“It’s important to take stock of where we’ve come,” said Jen O’Malley Dillon, a deputy White House chief of staff. “This isn’t a time to, you know, spike the football; there’s a lot of work ahead. But there is also just a really strong story to be told about what’s happened in this administration over the last year and the president’s focus on COVID and on the economy and passing legislation to help the American people directly in their lives.”
Both allies and critics say the administration is at the mercy of a rapidly shifting, once-in-a-lifetime pandemic, but one which they have failed to defeat as Biden promised.
“Biden needed to get us through COVID, and when he was getting us through COVID, his numbers went up and when we were getting defeated by COVID, his numbers went down, and that’s where we are now,” said Simon Rosenberg, a Democratic strategist. “He needs to be the general who got us through the battle with COVID and rally the American people, and I think there’s still time to do it, but omicron has made that more challenging.”

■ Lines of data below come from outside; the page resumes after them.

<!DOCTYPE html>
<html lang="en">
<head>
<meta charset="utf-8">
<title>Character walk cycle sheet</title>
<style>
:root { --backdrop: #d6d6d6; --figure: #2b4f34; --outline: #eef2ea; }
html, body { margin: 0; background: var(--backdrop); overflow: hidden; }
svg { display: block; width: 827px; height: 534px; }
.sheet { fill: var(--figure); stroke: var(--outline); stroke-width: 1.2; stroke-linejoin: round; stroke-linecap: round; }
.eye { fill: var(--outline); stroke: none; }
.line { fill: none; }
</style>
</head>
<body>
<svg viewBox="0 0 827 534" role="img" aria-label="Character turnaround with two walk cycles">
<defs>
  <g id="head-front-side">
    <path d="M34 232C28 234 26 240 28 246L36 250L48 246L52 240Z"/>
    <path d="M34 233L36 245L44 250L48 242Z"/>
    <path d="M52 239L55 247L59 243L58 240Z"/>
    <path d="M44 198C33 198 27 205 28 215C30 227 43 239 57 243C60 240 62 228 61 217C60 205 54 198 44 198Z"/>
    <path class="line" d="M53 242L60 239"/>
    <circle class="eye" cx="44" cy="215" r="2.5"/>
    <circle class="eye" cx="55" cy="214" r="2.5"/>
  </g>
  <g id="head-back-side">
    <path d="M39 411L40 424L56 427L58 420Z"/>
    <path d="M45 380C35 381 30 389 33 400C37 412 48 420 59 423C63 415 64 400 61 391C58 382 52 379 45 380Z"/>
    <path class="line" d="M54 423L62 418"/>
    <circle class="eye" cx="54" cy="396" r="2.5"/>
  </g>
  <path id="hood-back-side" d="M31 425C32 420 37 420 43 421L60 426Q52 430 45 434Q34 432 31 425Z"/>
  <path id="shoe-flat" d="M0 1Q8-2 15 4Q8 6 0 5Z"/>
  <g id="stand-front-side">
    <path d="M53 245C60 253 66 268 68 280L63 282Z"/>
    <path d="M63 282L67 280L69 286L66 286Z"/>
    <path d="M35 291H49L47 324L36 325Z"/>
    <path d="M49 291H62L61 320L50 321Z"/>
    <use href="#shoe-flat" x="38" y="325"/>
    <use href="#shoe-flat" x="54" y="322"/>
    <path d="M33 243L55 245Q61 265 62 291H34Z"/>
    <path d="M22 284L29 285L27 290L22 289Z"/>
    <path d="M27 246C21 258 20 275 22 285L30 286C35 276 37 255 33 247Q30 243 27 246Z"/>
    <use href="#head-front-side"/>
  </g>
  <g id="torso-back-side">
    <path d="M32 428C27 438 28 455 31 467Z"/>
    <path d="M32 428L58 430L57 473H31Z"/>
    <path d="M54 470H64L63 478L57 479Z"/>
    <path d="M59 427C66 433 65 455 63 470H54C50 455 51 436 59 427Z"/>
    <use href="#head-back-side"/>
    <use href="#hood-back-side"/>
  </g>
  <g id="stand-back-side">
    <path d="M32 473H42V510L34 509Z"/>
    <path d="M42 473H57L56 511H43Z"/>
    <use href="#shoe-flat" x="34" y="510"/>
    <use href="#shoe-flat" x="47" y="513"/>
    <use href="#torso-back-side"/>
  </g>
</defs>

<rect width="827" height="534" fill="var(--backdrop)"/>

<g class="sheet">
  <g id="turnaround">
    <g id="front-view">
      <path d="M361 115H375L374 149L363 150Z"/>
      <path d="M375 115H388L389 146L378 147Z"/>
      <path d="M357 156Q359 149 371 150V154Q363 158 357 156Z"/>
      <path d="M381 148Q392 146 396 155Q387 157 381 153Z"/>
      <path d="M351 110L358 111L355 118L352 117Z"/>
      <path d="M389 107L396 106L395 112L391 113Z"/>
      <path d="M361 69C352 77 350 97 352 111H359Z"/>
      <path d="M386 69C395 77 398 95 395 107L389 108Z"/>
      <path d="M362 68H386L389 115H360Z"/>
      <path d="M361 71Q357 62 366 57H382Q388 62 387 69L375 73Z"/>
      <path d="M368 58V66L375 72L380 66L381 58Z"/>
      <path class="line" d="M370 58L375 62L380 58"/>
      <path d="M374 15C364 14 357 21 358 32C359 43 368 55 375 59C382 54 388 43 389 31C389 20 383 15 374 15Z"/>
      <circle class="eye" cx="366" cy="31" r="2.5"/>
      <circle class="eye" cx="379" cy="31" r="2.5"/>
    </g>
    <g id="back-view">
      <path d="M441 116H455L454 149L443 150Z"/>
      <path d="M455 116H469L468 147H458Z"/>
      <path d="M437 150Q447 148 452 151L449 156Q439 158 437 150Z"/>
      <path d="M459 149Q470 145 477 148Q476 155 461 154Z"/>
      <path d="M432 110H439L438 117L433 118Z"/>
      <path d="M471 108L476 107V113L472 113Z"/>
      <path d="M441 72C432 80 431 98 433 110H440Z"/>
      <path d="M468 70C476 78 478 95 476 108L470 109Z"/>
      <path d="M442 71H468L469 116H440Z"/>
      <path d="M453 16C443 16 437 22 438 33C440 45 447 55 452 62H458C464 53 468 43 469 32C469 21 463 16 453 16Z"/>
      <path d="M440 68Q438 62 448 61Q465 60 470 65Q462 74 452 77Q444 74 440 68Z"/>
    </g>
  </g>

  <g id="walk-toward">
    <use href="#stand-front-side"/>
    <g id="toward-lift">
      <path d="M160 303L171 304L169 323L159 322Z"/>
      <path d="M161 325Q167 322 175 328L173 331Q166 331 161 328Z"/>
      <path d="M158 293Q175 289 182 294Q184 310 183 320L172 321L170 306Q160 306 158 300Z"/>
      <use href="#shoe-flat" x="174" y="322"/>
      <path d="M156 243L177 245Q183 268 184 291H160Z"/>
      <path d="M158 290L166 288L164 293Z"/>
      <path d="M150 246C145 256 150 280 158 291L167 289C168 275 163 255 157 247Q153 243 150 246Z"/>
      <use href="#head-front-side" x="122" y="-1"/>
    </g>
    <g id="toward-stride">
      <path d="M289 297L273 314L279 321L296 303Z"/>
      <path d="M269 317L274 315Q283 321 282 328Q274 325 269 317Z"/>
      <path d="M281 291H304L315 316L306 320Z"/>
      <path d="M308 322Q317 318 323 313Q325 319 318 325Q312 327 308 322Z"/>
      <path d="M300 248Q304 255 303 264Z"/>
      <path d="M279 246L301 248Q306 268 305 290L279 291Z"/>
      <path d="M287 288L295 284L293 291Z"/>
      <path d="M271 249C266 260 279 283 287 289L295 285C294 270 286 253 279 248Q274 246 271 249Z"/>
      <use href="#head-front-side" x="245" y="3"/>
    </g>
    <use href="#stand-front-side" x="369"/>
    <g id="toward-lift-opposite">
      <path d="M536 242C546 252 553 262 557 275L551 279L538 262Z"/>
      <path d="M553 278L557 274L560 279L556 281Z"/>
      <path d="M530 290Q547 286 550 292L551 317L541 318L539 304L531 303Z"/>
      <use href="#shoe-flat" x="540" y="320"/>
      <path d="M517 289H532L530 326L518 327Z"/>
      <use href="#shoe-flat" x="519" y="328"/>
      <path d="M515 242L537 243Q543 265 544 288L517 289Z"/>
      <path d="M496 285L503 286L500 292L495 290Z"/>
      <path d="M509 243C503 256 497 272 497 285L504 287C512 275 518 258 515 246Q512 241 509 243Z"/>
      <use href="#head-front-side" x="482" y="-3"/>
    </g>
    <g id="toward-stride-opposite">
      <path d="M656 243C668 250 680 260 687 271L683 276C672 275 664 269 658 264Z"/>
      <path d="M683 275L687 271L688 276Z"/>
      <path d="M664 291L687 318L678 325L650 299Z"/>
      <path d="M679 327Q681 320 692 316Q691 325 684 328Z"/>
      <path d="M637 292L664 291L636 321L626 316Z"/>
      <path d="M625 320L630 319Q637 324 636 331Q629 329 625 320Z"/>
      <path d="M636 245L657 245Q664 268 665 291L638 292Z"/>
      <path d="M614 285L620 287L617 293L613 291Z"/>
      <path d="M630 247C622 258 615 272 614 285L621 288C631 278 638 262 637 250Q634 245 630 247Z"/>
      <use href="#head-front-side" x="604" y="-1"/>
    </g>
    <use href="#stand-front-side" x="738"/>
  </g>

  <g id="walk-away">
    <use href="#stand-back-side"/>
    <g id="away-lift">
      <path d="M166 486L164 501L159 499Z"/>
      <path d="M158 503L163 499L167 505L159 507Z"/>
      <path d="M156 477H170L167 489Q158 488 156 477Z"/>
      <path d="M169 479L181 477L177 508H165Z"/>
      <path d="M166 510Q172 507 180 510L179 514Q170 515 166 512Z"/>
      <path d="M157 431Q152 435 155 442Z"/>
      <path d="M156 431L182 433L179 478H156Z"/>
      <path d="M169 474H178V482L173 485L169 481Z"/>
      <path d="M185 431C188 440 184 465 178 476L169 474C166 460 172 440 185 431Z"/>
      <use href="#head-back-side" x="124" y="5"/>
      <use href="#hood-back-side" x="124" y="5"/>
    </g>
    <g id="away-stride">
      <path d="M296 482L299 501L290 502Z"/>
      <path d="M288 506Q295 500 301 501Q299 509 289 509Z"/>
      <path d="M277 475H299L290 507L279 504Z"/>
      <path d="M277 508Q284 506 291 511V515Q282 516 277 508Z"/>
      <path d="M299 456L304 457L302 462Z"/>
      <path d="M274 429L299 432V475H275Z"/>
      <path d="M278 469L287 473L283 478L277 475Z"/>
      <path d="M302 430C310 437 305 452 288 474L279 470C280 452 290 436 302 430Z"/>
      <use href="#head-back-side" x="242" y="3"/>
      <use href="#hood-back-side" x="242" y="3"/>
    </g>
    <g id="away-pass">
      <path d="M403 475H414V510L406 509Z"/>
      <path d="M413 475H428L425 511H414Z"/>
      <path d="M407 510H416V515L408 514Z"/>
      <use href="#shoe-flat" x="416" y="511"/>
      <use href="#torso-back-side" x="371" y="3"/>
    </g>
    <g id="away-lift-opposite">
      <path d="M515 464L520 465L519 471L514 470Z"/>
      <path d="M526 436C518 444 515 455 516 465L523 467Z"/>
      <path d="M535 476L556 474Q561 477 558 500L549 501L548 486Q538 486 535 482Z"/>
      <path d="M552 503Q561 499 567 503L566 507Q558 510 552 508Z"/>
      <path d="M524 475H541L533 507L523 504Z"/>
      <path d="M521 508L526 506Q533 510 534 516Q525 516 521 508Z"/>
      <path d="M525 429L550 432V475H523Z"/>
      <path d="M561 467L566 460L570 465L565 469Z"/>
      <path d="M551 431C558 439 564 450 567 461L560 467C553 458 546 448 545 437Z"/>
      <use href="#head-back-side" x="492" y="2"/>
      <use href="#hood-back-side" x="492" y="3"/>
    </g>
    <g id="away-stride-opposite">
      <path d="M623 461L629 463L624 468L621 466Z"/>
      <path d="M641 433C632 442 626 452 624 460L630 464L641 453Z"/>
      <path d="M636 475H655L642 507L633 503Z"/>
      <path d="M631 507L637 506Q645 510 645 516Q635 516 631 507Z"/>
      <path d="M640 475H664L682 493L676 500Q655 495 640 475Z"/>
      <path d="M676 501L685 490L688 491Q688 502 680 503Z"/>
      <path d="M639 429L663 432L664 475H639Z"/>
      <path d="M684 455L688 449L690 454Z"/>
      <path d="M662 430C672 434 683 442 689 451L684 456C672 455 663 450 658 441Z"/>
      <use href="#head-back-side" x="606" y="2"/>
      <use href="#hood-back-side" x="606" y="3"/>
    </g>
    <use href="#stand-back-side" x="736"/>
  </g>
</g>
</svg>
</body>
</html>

Steven Law, a former top aide to Senate Minority Leader Mitch McConnell, R-Ky., who heads the Senate Leadership Fund, a super PAC supporting Senate Republicans, said he believes that “almost nobody voted for Biden — they voted against the other guy.”
“The dominant Biden argument was, ‘I’m going to fix this COVID issue and the previous president wasn’t able to do it,’ and in many ways, this Biden White House has become everything candidate Biden said was wrong against his predecessor,” Law said.
Some Democrats also say the Biden team was too optimistic, not just hoping for best but also failing to plan for the worst.
“I don’t think they set expectations adequately for what they were dealing with,” said Doug Sosnik, a Democratic strategist and former political director in the Clinton White House. “There’s an old saying in Washington that it’s not about winning or losing — it’s whether or not you beat the spread.”
Speaking at the White House on Friday to tout the recently passed infrastructure bill, even Biden briefly seemed to acknowledge the unfulfilled promise of his first year, before turning his attention back to his achievements.
“There’s a lot of talk about disappointments and things we haven’t gotten done,” Biden said. “We’re going to get a lot of them done, I might add.”
Scott Clement and Emily Guskin contributed to this report.